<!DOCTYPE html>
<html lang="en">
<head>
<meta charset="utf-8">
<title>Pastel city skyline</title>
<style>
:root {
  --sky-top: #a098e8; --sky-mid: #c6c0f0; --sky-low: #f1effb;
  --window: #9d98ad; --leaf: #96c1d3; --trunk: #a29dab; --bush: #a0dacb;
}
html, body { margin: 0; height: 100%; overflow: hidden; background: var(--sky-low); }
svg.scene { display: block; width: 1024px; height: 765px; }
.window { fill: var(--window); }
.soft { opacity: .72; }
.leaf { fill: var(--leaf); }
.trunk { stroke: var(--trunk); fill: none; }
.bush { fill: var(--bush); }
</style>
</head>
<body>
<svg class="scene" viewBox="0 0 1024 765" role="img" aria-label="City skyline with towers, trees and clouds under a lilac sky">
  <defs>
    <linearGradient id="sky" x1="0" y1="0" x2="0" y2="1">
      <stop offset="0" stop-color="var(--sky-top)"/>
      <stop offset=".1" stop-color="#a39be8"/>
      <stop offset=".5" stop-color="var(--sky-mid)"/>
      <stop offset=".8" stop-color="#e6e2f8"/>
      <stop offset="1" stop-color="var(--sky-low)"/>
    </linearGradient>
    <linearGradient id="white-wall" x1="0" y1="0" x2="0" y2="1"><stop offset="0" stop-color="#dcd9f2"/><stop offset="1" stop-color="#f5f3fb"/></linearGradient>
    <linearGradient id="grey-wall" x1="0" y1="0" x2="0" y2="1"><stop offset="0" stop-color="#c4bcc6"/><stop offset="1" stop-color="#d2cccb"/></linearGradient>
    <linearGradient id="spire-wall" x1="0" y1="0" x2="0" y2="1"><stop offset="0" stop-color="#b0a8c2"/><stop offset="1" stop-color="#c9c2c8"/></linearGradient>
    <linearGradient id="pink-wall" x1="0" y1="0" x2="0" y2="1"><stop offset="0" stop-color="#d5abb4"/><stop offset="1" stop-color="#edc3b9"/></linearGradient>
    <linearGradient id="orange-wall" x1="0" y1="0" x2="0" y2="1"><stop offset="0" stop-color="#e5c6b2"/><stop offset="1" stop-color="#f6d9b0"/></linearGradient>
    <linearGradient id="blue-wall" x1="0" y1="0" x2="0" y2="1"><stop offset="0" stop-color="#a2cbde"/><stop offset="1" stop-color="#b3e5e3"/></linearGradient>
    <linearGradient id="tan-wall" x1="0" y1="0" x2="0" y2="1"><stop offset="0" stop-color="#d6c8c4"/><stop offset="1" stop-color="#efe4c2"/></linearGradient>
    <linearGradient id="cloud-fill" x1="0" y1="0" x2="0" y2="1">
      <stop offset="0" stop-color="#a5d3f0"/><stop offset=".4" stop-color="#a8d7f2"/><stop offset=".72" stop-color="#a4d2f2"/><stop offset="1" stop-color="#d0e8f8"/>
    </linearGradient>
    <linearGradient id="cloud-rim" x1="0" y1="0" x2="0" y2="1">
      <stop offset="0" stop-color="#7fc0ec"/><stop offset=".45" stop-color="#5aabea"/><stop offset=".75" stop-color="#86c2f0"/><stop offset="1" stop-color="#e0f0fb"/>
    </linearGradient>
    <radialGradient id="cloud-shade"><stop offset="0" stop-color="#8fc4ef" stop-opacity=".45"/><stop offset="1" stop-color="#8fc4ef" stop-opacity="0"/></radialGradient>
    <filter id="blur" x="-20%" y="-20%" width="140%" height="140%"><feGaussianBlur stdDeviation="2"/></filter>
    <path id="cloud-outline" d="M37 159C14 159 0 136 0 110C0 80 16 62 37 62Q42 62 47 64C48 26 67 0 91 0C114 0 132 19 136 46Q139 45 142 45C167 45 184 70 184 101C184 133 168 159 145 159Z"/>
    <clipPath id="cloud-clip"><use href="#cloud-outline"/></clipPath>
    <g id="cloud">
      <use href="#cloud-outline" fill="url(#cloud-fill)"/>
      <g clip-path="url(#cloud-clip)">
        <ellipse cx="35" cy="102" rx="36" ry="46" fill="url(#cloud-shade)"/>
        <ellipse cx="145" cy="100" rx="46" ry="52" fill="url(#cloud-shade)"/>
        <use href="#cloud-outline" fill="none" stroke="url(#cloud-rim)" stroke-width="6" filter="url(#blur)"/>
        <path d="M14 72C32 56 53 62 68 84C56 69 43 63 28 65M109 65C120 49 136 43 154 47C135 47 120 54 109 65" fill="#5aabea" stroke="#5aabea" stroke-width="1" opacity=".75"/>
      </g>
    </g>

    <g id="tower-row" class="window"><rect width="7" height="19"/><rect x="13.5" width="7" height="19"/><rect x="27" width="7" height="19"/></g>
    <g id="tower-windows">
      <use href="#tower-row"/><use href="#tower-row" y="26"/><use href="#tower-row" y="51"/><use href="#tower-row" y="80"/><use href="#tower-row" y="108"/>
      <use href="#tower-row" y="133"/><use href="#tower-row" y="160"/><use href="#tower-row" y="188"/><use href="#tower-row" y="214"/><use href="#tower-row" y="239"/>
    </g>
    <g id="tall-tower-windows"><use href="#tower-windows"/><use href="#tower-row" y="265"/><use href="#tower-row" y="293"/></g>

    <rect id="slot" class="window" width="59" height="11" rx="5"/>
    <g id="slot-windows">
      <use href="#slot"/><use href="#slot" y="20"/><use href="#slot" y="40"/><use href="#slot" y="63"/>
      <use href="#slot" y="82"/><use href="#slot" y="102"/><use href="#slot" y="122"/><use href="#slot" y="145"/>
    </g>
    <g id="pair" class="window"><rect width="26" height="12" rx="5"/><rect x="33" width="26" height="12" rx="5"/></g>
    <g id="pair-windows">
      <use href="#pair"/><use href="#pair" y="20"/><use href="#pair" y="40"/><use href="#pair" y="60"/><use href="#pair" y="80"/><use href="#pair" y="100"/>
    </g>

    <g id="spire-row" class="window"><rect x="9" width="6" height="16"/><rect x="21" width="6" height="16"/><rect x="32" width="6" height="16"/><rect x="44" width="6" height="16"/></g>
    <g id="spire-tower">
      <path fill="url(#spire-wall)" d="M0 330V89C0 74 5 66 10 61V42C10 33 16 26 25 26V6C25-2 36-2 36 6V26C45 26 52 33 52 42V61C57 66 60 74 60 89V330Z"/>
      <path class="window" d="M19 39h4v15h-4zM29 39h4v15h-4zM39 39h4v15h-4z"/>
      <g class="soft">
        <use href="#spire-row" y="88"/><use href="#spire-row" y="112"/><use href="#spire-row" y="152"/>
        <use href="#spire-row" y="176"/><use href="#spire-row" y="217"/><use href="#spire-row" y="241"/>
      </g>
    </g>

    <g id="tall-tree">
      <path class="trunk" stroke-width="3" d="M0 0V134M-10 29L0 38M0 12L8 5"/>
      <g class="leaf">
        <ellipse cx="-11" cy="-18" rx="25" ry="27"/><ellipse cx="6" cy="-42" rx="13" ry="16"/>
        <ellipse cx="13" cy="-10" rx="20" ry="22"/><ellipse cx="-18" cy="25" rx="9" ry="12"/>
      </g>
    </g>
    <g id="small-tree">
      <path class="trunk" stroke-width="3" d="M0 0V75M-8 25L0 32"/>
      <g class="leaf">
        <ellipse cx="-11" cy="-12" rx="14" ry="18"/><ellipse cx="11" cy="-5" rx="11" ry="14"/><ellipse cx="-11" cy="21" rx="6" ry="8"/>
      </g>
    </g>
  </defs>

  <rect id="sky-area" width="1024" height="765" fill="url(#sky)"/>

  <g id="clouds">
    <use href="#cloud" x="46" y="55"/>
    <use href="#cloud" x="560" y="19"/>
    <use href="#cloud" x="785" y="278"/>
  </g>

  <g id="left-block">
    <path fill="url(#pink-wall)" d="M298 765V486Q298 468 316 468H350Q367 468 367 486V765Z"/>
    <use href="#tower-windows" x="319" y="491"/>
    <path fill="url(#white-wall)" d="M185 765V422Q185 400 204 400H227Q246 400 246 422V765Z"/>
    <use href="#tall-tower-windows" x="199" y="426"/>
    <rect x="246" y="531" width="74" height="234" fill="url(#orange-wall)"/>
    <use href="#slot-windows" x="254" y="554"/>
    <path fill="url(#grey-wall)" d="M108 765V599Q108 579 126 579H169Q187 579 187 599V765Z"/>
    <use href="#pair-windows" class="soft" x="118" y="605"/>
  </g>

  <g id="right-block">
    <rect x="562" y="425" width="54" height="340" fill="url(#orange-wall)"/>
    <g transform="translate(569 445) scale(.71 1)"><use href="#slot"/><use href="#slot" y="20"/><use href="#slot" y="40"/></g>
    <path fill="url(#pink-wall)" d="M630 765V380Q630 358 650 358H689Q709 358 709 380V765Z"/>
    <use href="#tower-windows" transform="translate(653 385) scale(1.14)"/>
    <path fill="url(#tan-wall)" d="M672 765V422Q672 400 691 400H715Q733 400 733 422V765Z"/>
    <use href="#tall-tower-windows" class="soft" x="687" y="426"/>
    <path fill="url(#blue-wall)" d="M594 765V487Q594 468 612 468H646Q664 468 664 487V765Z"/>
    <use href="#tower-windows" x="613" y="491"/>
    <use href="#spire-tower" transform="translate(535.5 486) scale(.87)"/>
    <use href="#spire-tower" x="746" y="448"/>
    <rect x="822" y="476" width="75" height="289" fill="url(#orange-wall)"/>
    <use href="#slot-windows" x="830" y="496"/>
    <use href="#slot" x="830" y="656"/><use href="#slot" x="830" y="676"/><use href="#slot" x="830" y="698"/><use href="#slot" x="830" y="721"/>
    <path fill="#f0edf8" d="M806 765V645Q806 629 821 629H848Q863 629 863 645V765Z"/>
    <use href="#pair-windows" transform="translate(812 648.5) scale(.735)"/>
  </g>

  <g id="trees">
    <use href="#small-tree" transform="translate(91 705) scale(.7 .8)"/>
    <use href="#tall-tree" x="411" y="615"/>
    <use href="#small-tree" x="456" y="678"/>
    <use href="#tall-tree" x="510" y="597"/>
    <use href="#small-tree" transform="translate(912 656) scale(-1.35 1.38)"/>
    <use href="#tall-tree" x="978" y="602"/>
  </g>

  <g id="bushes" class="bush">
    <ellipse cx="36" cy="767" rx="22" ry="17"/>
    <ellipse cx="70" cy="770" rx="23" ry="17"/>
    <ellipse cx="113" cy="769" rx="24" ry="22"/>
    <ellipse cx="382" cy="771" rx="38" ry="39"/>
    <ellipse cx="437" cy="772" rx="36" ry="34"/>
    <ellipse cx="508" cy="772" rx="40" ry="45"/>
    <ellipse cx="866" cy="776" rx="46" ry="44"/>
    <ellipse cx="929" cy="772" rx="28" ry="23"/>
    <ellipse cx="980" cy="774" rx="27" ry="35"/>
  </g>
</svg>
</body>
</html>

____

Exercise aim —
Looking through the entries, count the lines that hold the word "scale" and state that count alone.

Reply to the exercise —
6